In many countries mine sites fall under contaminated sites regulation and as such there is a need to consider and integrate contaminated sites issuesas part of mine permitting, operations, closure and rehabilitation planning.
At MEM we understand that laboratory data provides the scientific basis for the majority of technical studies related to environmental management. We believe in a first principles scientific approach and fully embrace ongoing advancements in technical research. No site is the same and as such our guiding principle is to be specialised and not generalised, to embrace change not resist it so that we can innovate and not stagnate.
Tailings and mine waste facilities comprise the largest engineering projects in the world and pose the most significant long-term management risks for many sites. As such MEM believes that getting it right first time is critical when it comes to designing and managing these facilities.
From the moment the exploration drill rigs start turning to the rehabilitation of the site geochemistry underpins critical decision making and planning for many aspects of a mining project. As such geochemistry assessments typically involve and influence site wide aspects such as permitting and regulation, mine planning and operational optimisation decision making, as well as project economics and long-term strategy.
Based on our experience of working with operational teams on site we understand the need for practical, timely and pragmatic advice. Because many aspects of geochemistry and waste management are very specialised, and cross discipline, not every site is fortunate enough to have a dedicated “expert” on hand to assist with operational aspects of mine waste and environmental management.
From the assessment of long term impacts to sensitive surface water bodies, and from mine waste facility discharges to occupational health and safety risks posed by mining and handling reactive waste rock, the assessment and quantification of risk is integral to all aspects of the project life cycle.
Site investigations are often the most costly part of many environmental assessments. Getting things right is of paramount importance and as such our focus is on exceptional planning and execution for these projects to deliver results.

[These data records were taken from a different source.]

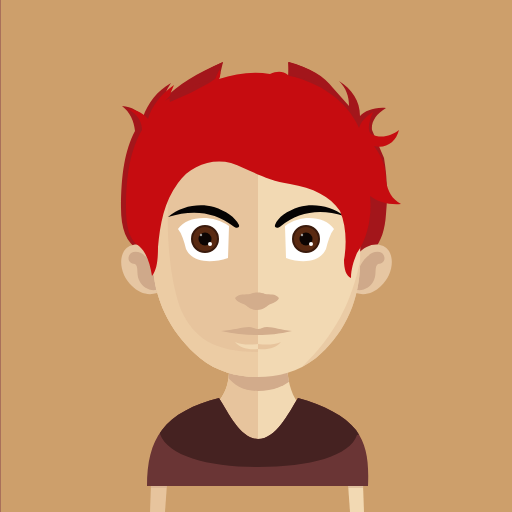
<!DOCTYPE html>
<html lang="en">
<head>
<meta charset="utf-8">
<title>Red-haired avatar</title>
<style>
:root {
  --backdrop: #cd9f6b;
  --edge: #a9705a;
  --skin: #f2d9b3;
  --skin-shade: #e7c49d;
  --skin-deep: #d2ab8b;
  --ear: #e6c6a2;
  --ear-inner: #cfa98a;
  --lip: #d3ad8c;
  --hair: #c60c10;
  --hair-dark: #a3161b;
  --brow: #050303;
  --iris: #5a2a12;
  --iris-rim: #3a1a0c;
  --shirt: #6a3535;
  --shirt-dark: #452221;
}
html, body { margin: 0; height: 100%; overflow: hidden; background: var(--backdrop); }
.avatar { display: block; width: 512px; height: 512px; }
.backdrop { fill: var(--backdrop); }
.edge { fill: var(--edge); }
.skin { fill: var(--skin); }
.skin-shade { fill: var(--skin-shade); }
.skin-deep { fill: var(--skin-deep); }
.ear { fill: var(--ear); }
.ear-inner { fill: var(--ear-inner); }
.lip { fill: var(--lip); }
.hair { fill: var(--hair); }
.hair-dark { fill: var(--hair-dark); }
.brow { fill: var(--brow); }
.eye-white, .glint { fill: #fff; }
.iris { fill: var(--iris); stroke: var(--iris-rim); stroke-width: 2; }
.pupil { fill: #0d0503; }
.shirt { fill: var(--shirt); }
.shirt-dark { fill: var(--shirt-dark); }
</style>
</head>
<body>
<svg class="avatar" viewBox="0 0 512 512" role="img" aria-label="Portrait of a young man with red hair and a brown T-shirt">
  <defs>
    <path id="face-shape" d="M150 170 C150 110 190 90 257 90 C324 90 362 112 361 180 L360 268 C358 306 342 336 316 358 C298 372 278 377 258 377 C238 377 217 372 200 358 C174 336 156 306 153 268 Z"/>
    <path id="neck-shape" d="M229 360 L286 360 C288 380 290 392 298 403 C288 420 276 440 258 440 C241 440 227 420 219 401 C226 392 229 382 229 370 Z"/>
    <path id="shirt-shape" d="M219 398 C229 414 241 439 258 439 C276 439 288 414 298 398 C324 405 345 416 356 430 C367 445 369 462 368 486 L147 486 C147 463 151 444 162 430 C173 415 194 404 219 398 Z"/>
    <clipPath id="face-clip"><use href="#face-shape"/></clipPath>
    <clipPath id="neck-clip"><use href="#neck-shape"/></clipPath>
    <clipPath id="shirt-clip"><use href="#shirt-shape"/></clipPath>
    <g id="iris-group">
      <circle class="iris" r="13"/>
      <circle class="pupil" r="6.5"/>
      <circle class="glint" cx="5" cy="5" r="2"/>
      <circle class="glint" cx="-4" cy="-4" r="1.2" opacity=".6"/>
    </g>
  </defs>

  <rect class="backdrop" width="512" height="512"/>
  <rect class="edge" width="1" height="512"/>

  <g id="arms">
    <path class="skin-shade" d="M151 484 H167 L165 512 H150 Z"/>
    <path class="skin" d="M348 484 H363 L364 512 H350 Z"/>
    <path class="skin-deep" d="M151 485 H167 V488 H151 Z M348 485 H363 V488 H348 Z" opacity=".5"/>
  </g>

  <g id="neck">
    <use class="skin" href="#neck-shape"/>
    <g clip-path="url(#neck-clip)">
      <rect class="skin-shade" x="210" y="355" width="48" height="90"/>
      <path class="skin-deep" d="M220 355 H296 V376 C286 386 273 391 258 391 C244 391 234 386 226 375 Z"/>
    </g>
  </g>

  <g id="shirt">
    <use class="shirt" href="#shirt-shape"/>
    <path class="shirt-dark" clip-path="url(#shirt-clip)" d="M140 380 H380 V430 L357 435 C350 456 310 467 258 467 C208 467 168 456 160 434 Z"/>
  </g>

  <g id="hair-back">
    <path class="hair-dark" d="M139 250 C126 243 121 228 121 208 C121 174 125 150 135 131 C134 121 130 112 122 106 C132 107 139 111 143 117 C148 103 157 91 171 83 C167 89 165 93 165 98 C178 85 197 73 223 62 L219 79 L288 77 L289 62 C310 68 324 76 333 88 L349 106 C349 96 346 88 339 81 C352 89 360 101 360 116 C365 111 374 107 386 108 C376 114 371 122 372 130 L384 158 C387 176 388 195 386 214 C385 230 381 241 374 250 L350 262 L155 262 Z"/>
  </g>

  <g id="ears">
    <path class="ear" d="M155 254 C146 243 131 241 124 251 C118 261 122 277 132 286 C139 293 148 296 157 293 Z"/>
    <path class="ear-inner" d="M154 268 C148 256 139 249 131 253 C126 258 129 264 135 264 C139 267 136 273 139 280 C142 287 149 291 156 290 Z"/>
    <path class="ear" d="M358 254 C367 243 382 241 389 251 C395 261 391 277 381 286 C374 293 365 296 356 293 Z"/>
    <path class="ear-inner" d="M359 268 C365 256 374 249 382 253 C387 258 384 264 378 264 C374 267 377 273 374 280 C371 287 364 291 357 290 Z"/>
  </g>

  <g id="face">
    <use class="skin" href="#face-shape"/>
    <g clip-path="url(#face-clip)">
      <path class="skin-shade" d="M150 80 H258 V377 H240 C200 375 153 320 150 260 Z"/>
      <path class="skin" d="M150 80 H190 C162 160 162 260 181 310 C194 338 214 352 258 352 V380 H140 Z" opacity=".35"/>
      <path class="skin-shade" d="M362 250 C354 300 335 335 302 367 L322 360 L364 300 Z" opacity=".6"/>
    </g>
  </g>

  <g id="eyes">
    <path class="eye-white" d="M178 229 C187 216 212 214 229 226 L228 258 C210 264 192 262 186 249 C184 241 182 234 178 229 Z"/>
    <path class="eye-white" d="M334 229 C325 216 301 214 285 226 L286 258 C303 264 320 262 326 249 C328 241 330 234 334 229 Z"/>
    <use href="#iris-group" x="205" y="239"/>
    <use href="#iris-group" x="306" y="239"/>
  </g>

  <g id="brows" class="brow">
    <path d="M168 217 C181 206 199 203 214 207 C226 211 235 217 239 225 C240 228 236 229 233 226 C215 212 193 209 168 217 Z"/>
    <path d="M344 216 C332 206 314 203 299 207 C287 211 278 217 275 225 C274 228 278 229 281 226 C298 212 320 208 344 216 Z"/>
  </g>

  <g id="nose-and-mouth">
    <path class="lip" d="M235 298 C239 293 246 295 250 294 C255 292 261 292 265 294 C270 295 275 293 279 298 C277 303 270 303 266 307 C261 311 253 311 248 307 C244 303 237 303 235 298 Z"/>
    <path class="lip" d="M221 331 C234 330 242 327 249 327 C253 327 255 329 258 329 C261 329 263 327 267 327 C274 327 281 330 292 331 C279 334 269 335 258 335 C246 335 234 334 221 331 Z"/>
    <path class="skin" d="M235 342 C242 345 250 345 258 344 V349 C248 350 240 348 235 342 Z"/>
    <path class="skin-shade" d="M258 344 C266 345 274 345 281 342 C276 348 268 350 258 349 Z"/>
  </g>

  <g id="hair-front">
    <path class="hair" d="M139 246 C129 240 126 226 126 208 C126 173 131 149 142 130 C142 121 137 114 128 109 C138 110 144 114 148 119 C152 106 160 95 174 85 C170 94 169 98 170 102 C181 97 201 89 215 79 L218 67 C221 71 221 75 219 79 C235 74 252 71 270 74 C277 71 283 71 288 75 C302 79 318 84 332 95 C343 103 352 113 359 128 C361 122 365 117 373 112 C369 121 367 130 371 134 C381 139 391 136 399 130 C396 142 386 149 374 146 C383 158 386 168 386 181 C388 192 392 199 401 204 C389 205 378 202 370 196 C372 216 368 237 357 253 C354 260 351 269 351 278 C346 276 344 269 344 260 C347 243 346 225 340 211 C330 196 313 188 290 184 C264 180 249 169 231 163 C211 158 190 166 178 183 C164 202 160 224 158 247 C158 259 157 270 152 276 C150 264 147 253 139 246 Z"/>
    <path class="hair-dark" d="M288 62 C310 68 325 77 333 91 C319 82 304 78 289 76 Z"/>
    <path class="hair-dark" d="M165 101 C179 86 198 73 223 62 L215 79 C197 83 181 91 165 101 Z"/>
  </g>
</svg>
</body>
</html>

At MEM we believe prevention is better than cure and through integrated, sustainable and innovative planning the requirement for water treatment can be significantly reduced. However, we recognise that under many scenarios some form of water treatment is often required to support site operations as part of environmental management.